The events occurred during the 20th century are illustrative of the process of droughts and penuries that have been happening during the history of the desertized Sahara. In 1913, after several years of scarce rainfall, on which plagues of locusts made great havoc, a great plague of famine fell upon the Sahel. As oral tradition refers, more than a million of persons died. The touareg of the Ahaggar, that had arrived to the Niger river to get supplies of millet, because of not finding it, attacked the encampments of their southern brethren to sack them. Life however slowly normalized, and the herds were renovated. But in 1973 a new catastrophe ensued, destroying around 90% of the livestock that fulbe and touareg had been creating until then. Skeletal animals went to die to the wells, poisoning the air and the water, and around 250000 persons died. The famine provoked many murders as well. Without international help, the number of victims could have reached or surpassed the one of the catastrophe of 1913.

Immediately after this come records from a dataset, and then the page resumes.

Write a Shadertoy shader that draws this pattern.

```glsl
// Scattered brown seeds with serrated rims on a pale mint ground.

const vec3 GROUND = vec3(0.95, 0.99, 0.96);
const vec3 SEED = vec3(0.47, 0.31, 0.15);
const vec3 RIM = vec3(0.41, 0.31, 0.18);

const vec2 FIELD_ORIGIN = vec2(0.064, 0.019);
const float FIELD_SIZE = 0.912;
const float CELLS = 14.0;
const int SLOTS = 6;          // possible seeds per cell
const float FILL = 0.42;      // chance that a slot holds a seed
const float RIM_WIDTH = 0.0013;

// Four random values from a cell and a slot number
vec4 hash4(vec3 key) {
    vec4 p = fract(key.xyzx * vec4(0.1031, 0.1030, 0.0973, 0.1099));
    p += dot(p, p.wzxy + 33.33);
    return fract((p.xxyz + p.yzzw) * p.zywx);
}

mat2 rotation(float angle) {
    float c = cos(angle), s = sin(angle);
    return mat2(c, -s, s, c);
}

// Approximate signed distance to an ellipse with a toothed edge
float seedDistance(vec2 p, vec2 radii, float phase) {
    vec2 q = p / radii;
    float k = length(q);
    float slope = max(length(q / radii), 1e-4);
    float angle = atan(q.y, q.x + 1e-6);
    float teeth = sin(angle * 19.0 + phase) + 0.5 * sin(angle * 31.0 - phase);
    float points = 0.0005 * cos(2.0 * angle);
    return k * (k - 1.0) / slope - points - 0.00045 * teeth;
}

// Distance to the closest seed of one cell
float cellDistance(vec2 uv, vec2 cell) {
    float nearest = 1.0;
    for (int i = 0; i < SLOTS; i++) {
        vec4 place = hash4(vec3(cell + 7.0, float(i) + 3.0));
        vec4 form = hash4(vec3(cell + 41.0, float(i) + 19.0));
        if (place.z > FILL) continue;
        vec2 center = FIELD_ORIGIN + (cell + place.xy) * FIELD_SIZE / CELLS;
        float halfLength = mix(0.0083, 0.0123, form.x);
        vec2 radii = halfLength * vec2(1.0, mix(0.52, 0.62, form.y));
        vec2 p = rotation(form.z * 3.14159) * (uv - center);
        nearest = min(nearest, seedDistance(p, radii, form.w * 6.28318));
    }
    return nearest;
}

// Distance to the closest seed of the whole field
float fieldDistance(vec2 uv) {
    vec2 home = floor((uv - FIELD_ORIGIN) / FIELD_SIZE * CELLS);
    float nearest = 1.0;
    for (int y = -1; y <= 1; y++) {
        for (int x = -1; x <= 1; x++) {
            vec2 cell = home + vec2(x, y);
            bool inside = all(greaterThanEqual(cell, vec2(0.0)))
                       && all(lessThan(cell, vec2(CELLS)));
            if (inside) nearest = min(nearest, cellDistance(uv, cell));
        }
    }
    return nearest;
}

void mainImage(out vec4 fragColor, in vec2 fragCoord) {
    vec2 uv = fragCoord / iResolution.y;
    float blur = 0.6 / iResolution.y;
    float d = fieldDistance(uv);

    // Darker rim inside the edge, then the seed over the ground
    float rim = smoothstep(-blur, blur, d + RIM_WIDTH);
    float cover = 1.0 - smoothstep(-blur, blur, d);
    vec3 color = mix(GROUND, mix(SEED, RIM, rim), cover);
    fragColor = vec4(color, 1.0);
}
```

Drought crises have been repeating along the most recent history of the Sahara, reaching the current times. Examining this repeated phenomenon, it is verified that these great crises have occurred in periods of a relative prosperity, during which the man has forgotten or deliberately ignored the laws of the natural balance. In all the times the saharan herders have practiced an anarchic breeding of livestock, barely concerning about a rational exploitation of the pastures. Their behaviour tend to increase the number of milk livestock, instead of obtaining good meat cattle; they also did not paid attention to the fact that the vegetal soil of the Sahel could not endure so much pasturage. The result has been an excessive pasturage that deteriorated severely the vegatal soil, creating a severe unbalance between the animals to feed and the vegetal surfaces.
Water resources in the regions of crystalline origin, such as the mountainous massifs of the Central Sahara, are assured only by the rainfall; so, the water table is subdued to strong level variations. When Heinrich Bart was in the Air region, the wells were fitted with beam pumps, a system of irrigation that works efficiently while the water level is not deeper than 3 meters underground. But in the 1970s, all of the wells were operated by wheel pumps, because the level of the aquifers had desdenced to 25 meters or more. The descent of the water table provoked the erosion of the soil in the Air, formerly a region of template climate where valleys were covered by palms, remaining only a third part of the palms that existed in the beginning of the 20th century. Several villages were abandoned, such as Assodé or Anisamane, because their wells were depleted.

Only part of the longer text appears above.